Given information →
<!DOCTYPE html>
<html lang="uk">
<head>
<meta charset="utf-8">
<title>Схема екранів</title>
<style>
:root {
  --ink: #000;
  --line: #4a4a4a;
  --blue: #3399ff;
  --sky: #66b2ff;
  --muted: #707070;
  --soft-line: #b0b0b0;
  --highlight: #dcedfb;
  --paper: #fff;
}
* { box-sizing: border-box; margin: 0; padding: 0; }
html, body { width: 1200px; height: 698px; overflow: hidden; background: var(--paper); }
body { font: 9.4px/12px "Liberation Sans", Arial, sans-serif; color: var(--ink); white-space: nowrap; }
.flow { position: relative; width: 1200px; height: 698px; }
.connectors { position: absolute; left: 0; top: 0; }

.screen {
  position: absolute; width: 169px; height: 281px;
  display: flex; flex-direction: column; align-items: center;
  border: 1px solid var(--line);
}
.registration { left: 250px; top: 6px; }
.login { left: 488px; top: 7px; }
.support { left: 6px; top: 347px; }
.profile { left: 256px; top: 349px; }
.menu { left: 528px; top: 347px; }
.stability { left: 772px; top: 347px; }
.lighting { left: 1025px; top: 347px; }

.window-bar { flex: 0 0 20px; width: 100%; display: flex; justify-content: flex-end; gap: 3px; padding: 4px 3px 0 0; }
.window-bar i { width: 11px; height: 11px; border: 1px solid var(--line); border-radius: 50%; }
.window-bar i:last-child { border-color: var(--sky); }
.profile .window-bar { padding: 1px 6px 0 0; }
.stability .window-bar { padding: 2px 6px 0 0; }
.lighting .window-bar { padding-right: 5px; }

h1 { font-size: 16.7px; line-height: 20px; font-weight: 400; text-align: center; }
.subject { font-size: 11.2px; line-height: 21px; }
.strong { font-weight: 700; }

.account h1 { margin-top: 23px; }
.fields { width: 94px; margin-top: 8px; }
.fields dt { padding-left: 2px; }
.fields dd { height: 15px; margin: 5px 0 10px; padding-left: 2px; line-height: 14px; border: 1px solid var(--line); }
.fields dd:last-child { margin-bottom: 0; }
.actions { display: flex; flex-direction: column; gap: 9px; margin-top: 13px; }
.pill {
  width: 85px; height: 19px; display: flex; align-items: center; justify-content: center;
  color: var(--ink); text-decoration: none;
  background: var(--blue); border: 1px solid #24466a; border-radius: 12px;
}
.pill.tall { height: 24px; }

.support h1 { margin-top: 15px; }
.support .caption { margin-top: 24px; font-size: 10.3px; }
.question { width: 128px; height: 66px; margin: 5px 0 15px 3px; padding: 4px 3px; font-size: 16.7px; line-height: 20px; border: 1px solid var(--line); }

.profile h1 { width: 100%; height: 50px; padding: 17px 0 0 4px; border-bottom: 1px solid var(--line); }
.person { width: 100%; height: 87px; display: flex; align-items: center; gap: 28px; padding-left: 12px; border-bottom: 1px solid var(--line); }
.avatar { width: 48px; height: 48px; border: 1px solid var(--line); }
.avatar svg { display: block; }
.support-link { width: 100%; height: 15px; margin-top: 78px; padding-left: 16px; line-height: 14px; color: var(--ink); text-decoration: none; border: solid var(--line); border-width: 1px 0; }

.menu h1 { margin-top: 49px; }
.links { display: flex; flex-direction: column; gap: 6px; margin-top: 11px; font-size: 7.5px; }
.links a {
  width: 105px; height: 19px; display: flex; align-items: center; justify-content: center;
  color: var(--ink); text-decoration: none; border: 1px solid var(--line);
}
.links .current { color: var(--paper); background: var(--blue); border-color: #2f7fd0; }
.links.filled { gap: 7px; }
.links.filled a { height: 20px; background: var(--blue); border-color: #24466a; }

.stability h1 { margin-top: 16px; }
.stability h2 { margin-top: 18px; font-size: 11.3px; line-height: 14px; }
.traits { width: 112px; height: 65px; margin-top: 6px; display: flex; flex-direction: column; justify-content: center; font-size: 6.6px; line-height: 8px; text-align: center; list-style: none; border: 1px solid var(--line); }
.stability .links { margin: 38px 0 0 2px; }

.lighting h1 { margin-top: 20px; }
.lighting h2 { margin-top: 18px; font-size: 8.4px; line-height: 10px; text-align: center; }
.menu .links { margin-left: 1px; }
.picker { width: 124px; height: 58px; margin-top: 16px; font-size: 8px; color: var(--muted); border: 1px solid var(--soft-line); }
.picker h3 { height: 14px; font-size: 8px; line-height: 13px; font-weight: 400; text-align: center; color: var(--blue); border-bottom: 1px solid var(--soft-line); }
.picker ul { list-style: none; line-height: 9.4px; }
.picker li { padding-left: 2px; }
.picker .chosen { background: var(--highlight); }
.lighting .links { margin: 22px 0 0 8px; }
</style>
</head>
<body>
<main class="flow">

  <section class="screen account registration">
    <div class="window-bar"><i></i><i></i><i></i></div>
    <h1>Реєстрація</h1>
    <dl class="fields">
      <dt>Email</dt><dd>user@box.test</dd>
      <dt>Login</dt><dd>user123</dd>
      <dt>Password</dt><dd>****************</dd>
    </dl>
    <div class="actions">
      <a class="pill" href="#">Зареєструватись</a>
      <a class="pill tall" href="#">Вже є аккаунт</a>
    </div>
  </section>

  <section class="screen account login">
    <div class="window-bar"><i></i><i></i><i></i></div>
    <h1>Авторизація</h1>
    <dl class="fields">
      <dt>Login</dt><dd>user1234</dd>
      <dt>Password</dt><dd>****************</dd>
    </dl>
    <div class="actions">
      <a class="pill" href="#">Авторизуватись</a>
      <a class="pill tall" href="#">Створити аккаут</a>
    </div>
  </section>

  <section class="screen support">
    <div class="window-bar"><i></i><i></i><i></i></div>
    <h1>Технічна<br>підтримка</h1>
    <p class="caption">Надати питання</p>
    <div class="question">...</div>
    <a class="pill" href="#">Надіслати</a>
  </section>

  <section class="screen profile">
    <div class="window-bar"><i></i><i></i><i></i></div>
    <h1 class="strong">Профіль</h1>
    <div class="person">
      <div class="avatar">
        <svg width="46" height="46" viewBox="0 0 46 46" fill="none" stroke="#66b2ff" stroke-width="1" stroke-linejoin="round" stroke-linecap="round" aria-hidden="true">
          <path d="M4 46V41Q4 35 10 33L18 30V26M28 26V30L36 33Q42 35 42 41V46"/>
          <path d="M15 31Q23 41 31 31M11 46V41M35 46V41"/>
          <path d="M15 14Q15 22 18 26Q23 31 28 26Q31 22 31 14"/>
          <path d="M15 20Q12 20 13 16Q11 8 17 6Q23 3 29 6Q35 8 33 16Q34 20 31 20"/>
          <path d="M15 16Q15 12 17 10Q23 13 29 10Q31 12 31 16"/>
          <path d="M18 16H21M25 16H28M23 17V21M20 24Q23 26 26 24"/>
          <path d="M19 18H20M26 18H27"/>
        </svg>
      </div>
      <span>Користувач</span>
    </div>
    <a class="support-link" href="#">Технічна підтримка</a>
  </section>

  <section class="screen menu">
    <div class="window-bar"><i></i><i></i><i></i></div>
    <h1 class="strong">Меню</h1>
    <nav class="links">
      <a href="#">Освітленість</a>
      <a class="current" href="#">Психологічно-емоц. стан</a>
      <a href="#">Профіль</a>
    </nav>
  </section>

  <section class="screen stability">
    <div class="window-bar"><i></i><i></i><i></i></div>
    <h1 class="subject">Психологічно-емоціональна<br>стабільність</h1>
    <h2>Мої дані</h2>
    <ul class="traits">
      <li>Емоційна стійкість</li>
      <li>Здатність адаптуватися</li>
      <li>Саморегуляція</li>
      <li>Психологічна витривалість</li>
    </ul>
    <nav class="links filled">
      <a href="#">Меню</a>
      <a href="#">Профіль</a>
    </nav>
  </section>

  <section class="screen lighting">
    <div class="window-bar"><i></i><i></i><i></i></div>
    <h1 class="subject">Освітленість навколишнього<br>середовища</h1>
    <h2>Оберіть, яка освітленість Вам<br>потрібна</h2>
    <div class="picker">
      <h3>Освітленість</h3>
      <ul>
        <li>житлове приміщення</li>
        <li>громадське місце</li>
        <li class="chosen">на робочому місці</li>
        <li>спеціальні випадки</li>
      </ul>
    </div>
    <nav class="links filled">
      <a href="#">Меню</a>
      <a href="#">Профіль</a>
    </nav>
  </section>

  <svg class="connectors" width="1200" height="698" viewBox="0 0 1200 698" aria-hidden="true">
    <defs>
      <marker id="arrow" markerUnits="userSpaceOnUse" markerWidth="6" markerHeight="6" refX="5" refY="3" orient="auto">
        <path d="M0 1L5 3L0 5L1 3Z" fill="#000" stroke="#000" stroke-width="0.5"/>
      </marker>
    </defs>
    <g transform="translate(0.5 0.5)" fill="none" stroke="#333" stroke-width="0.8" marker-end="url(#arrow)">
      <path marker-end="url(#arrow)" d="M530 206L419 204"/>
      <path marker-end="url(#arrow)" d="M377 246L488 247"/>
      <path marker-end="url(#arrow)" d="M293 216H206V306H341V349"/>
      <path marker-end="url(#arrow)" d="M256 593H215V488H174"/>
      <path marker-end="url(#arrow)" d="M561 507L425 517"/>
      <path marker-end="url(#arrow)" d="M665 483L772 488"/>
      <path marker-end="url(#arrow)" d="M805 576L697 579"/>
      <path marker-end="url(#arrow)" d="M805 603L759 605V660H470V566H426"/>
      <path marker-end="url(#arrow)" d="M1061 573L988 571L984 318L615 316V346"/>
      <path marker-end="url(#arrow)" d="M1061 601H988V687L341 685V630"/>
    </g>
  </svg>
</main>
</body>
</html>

Your task → The range runs from the line above containing "772px; top: 347px;" to the line containing "100%; height: 50px;", inclusive. Restate those lines word for word and no others.

Written answer →
.stability { left: 772px; top: 347px; }
.lighting { left: 1025px; top: 347px; }

.window-bar { flex: 0 0 20px; width: 100%; display: flex; justify-content: flex-end; gap: 3px; padding: 4px 3px 0 0; }
.window-bar i { width: 11px; height: 11px; border: 1px solid var(--line); border-radius: 50%; }
.window-bar i:last-child { border-color: var(--sky); }
.profile .window-bar { padding: 1px 6px 0 0; }
.stability .window-bar { padding: 2px 6px 0 0; }
.lighting .window-bar { padding-right: 5px; }

h1 { font-size: 16.7px; line-height: 20px; font-weight: 400; text-align: center; }
.subject { font-size: 11.2px; line-height: 21px; }
.strong { font-weight: 700; }

.account h1 { margin-top: 23px; }
.fields { width: 94px; margin-top: 8px; }
.fields dt { padding-left: 2px; }
.fields dd { height: 15px; margin: 5px 0 10px; padding-left: 2px; line-height: 14px; border: 1px solid var(--line); }
.fields dd:last-child { margin-bottom: 0; }
.actions { display: flex; flex-direction: column; gap: 9px; margin-top: 13px; }
.pill {
  width: 85px; height: 19px; display: flex; align-items: center; justify-content: center;
  color: var(--ink); text-decoration: none;
  background: var(--blue); border: 1px solid #24466a; border-radius: 12px;
}
.pill.tall { height: 24px; }

.support h1 { margin-top: 15px; }
.support .caption { margin-top: 24px; font-size: 10.3px; }
.question { width: 128px; height: 66px; margin: 5px 0 15px 3px; padding: 4px 3px; font-size: 16.7px; line-height: 20px; border: 1px solid var(--line); }

.profile h1 { width: 100%; height: 50px; padding: 17px 0 0 4px; border-bottom: 1px solid var(--line); }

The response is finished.